### [Directions]
Starting at the first line and ending at the last, reproduce the records below exactly.

>>>

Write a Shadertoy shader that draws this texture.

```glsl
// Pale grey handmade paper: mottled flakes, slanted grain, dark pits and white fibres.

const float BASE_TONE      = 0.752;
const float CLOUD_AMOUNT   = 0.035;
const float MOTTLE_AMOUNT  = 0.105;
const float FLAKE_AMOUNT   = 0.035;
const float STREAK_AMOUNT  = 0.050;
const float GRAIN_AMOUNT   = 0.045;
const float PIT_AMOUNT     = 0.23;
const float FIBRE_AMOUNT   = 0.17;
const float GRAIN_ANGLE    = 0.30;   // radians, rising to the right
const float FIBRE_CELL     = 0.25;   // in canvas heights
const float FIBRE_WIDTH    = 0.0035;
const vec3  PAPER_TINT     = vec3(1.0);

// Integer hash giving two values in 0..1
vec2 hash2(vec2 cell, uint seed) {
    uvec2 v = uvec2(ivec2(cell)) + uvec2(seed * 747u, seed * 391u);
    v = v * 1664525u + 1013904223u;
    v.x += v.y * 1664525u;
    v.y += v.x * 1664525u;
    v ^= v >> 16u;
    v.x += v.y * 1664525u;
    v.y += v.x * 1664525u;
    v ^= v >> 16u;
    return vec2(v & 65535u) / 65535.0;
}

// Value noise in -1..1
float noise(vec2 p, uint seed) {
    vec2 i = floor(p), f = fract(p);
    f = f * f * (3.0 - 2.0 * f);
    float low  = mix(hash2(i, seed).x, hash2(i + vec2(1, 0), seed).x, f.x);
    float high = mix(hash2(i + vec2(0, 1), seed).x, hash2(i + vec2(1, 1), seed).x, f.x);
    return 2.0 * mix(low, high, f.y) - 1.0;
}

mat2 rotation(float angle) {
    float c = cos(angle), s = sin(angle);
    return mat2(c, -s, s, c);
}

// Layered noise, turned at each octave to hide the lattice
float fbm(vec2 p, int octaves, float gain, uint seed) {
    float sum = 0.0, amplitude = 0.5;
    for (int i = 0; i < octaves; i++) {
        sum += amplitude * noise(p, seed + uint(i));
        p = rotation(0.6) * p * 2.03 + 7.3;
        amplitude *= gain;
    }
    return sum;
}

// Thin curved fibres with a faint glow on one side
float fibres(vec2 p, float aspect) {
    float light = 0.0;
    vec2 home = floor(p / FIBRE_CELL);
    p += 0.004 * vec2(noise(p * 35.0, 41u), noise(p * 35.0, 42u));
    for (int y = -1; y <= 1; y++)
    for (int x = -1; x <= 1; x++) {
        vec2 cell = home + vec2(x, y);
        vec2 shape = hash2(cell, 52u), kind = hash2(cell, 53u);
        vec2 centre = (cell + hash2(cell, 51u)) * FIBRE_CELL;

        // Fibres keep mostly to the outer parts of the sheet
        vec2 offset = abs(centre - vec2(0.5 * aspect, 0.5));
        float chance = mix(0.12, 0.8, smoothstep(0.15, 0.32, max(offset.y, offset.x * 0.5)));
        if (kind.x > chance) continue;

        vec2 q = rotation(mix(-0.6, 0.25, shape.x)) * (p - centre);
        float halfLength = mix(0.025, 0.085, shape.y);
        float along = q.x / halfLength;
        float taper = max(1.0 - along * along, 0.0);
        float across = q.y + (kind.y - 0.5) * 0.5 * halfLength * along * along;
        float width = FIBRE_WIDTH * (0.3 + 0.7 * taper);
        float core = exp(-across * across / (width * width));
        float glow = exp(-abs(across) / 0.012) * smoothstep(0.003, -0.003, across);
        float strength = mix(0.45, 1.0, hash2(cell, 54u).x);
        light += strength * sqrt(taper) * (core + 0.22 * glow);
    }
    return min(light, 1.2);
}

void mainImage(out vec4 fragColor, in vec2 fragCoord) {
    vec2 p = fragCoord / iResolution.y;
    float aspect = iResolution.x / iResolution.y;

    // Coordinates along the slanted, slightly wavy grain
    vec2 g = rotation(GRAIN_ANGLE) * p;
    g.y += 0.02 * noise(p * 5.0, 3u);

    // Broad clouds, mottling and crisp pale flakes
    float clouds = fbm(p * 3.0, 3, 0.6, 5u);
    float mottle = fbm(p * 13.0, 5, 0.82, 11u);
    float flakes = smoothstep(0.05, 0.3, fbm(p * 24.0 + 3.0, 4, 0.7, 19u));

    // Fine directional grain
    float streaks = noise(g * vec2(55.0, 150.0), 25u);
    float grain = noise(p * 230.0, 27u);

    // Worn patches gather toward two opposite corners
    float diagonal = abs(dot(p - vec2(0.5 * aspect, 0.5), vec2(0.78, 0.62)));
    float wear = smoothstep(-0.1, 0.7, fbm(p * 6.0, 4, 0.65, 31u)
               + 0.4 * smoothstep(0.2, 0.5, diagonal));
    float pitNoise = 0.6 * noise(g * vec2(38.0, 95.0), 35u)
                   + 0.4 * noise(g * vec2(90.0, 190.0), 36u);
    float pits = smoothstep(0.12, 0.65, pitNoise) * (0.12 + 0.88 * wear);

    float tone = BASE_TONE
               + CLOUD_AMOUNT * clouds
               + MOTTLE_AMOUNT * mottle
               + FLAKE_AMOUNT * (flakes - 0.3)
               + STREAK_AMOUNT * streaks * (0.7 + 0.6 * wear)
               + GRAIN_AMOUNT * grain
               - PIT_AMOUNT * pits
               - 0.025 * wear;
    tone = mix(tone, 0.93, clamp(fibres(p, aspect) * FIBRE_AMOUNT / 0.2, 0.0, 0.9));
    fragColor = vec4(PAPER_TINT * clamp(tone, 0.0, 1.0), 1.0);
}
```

<<<

### [Result below]
Write a Shadertoy shader that draws this texture.

```glsl
// Pale grey handmade paper: mottled flakes, slanted grain, dark pits and white fibres.

const float BASE_TONE      = 0.752;
const float CLOUD_AMOUNT   = 0.035;
const float MOTTLE_AMOUNT  = 0.105;
const float FLAKE_AMOUNT   = 0.035;
const float STREAK_AMOUNT  = 0.050;
const float GRAIN_AMOUNT   = 0.045;
const float PIT_AMOUNT     = 0.23;
const float FIBRE_AMOUNT   = 0.17;
const float GRAIN_ANGLE    = 0.30;   // radians, rising to the right
const float FIBRE_CELL     = 0.25;   // in canvas heights
const float FIBRE_WIDTH    = 0.0035;
const vec3  PAPER_TINT     = vec3(1.0);

// Integer hash giving two values in 0..1
vec2 hash2(vec2 cell, uint seed) {
    uvec2 v = uvec2(ivec2(cell)) + uvec2(seed * 747u, seed * 391u);
    v = v * 1664525u + 1013904223u;
    v.x += v.y * 1664525u;
    v.y += v.x * 1664525u;
    v ^= v >> 16u;
    v.x += v.y * 1664525u;
    v.y += v.x * 1664525u;
    v ^= v >> 16u;
    return vec2(v & 65535u) / 65535.0;
}

// Value noise in -1..1
float noise(vec2 p, uint seed) {
    vec2 i = floor(p), f = fract(p);
    f = f * f * (3.0 - 2.0 * f);
    float low  = mix(hash2(i, seed).x, hash2(i + vec2(1, 0), seed).x, f.x);
    float high = mix(hash2(i + vec2(0, 1), seed).x, hash2(i + vec2(1, 1), seed).x, f.x);
    return 2.0 * mix(low, high, f.y) - 1.0;
}

mat2 rotation(float angle) {
    float c = cos(angle), s = sin(angle);
    return mat2(c, -s, s, c);
}

// Layered noise, turned at each octave to hide the lattice
float fbm(vec2 p, int octaves, float gain, uint seed) {
    float sum = 0.0, amplitude = 0.5;
    for (int i = 0; i < octaves; i++) {
        sum += amplitude * noise(p, seed + uint(i));
        p = rotation(0.6) * p * 2.03 + 7.3;
        amplitude *= gain;
    }
    return sum;
}

// Thin curved fibres with a faint glow on one side
float fibres(vec2 p, float aspect) {
    float light = 0.0;
    vec2 home = floor(p / FIBRE_CELL);
    p += 0.004 * vec2(noise(p * 35.0, 41u), noise(p * 35.0, 42u));
    for (int y = -1; y <= 1; y++)
    for (int x = -1; x <= 1; x++) {
        vec2 cell = home + vec2(x, y);
        vec2 shape = hash2(cell, 52u), kind = hash2(cell, 53u);
        vec2 centre = (cell + hash2(cell, 51u)) * FIBRE_CELL;

        // Fibres keep mostly to the outer parts of the sheet
        vec2 offset = abs(centre - vec2(0.5 * aspect, 0.5));
        float chance = mix(0.12, 0.8, smoothstep(0.15, 0.32, max(offset.y, offset.x * 0.5)));
        if (kind.x > chance) continue;

        vec2 q = rotation(mix(-0.6, 0.25, shape.x)) * (p - centre);
        float halfLength = mix(0.025, 0.085, shape.y);
        float along = q.x / halfLength;
        float taper = max(1.0 - along * along, 0.0);
        float across = q.y + (kind.y - 0.5) * 0.5 * halfLength * along * along;
        float width = FIBRE_WIDTH * (0.3 + 0.7 * taper);
        float core = exp(-across * across / (width * width));
        float glow = exp(-abs(across) / 0.012) * smoothstep(0.003, -0.003, across);
        float strength = mix(0.45, 1.0, hash2(cell, 54u).x);
        light += strength * sqrt(taper) * (core + 0.22 * glow);
    }
    return min(light, 1.2);
}

void mainImage(out vec4 fragColor, in vec2 fragCoord) {
    vec2 p = fragCoord / iResolution.y;
    float aspect = iResolution.x / iResolution.y;

    // Coordinates along the slanted, slightly wavy grain
    vec2 g = rotation(GRAIN_ANGLE) * p;
    g.y += 0.02 * noise(p * 5.0, 3u);

    // Broad clouds, mottling and crisp pale flakes
    float clouds = fbm(p * 3.0, 3, 0.6, 5u);
    float mottle = fbm(p * 13.0, 5, 0.82, 11u);
    float flakes = smoothstep(0.05, 0.3, fbm(p * 24.0 + 3.0, 4, 0.7, 19u));

    // Fine directional grain
    float streaks = noise(g * vec2(55.0, 150.0), 25u);
    float grain = noise(p * 230.0, 27u);

    // Worn patches gather toward two opposite corners
    float diagonal = abs(dot(p - vec2(0.5 * aspect, 0.5), vec2(0.78, 0.62)));
    float wear = smoothstep(-0.1, 0.7, fbm(p * 6.0, 4, 0.65, 31u)
               + 0.4 * smoothstep(0.2, 0.5, diagonal));
    float pitNoise = 0.6 * noise(g * vec2(38.0, 95.0), 35u)
                   + 0.4 * noise(g * vec2(90.0, 190.0), 36u);
    float pits = smoothstep(0.12, 0.65, pitNoise) * (0.12 + 0.88 * wear);

    float tone = BASE_TONE
               + CLOUD_AMOUNT * clouds
               + MOTTLE_AMOUNT * mottle
               + FLAKE_AMOUNT * (flakes - 0.3)
               + STREAK_AMOUNT * streaks * (0.7 + 0.6 * wear)
               + GRAIN_AMOUNT * grain
               - PIT_AMOUNT * pits
               - 0.025 * wear;
    tone = mix(tone, 0.93, clamp(fibres(p, aspect) * FIBRE_AMOUNT / 0.2, 0.0, 0.9));
    fragColor = vec4(PAPER_TINT * clamp(tone, 0.0, 1.0), 1.0);
}
```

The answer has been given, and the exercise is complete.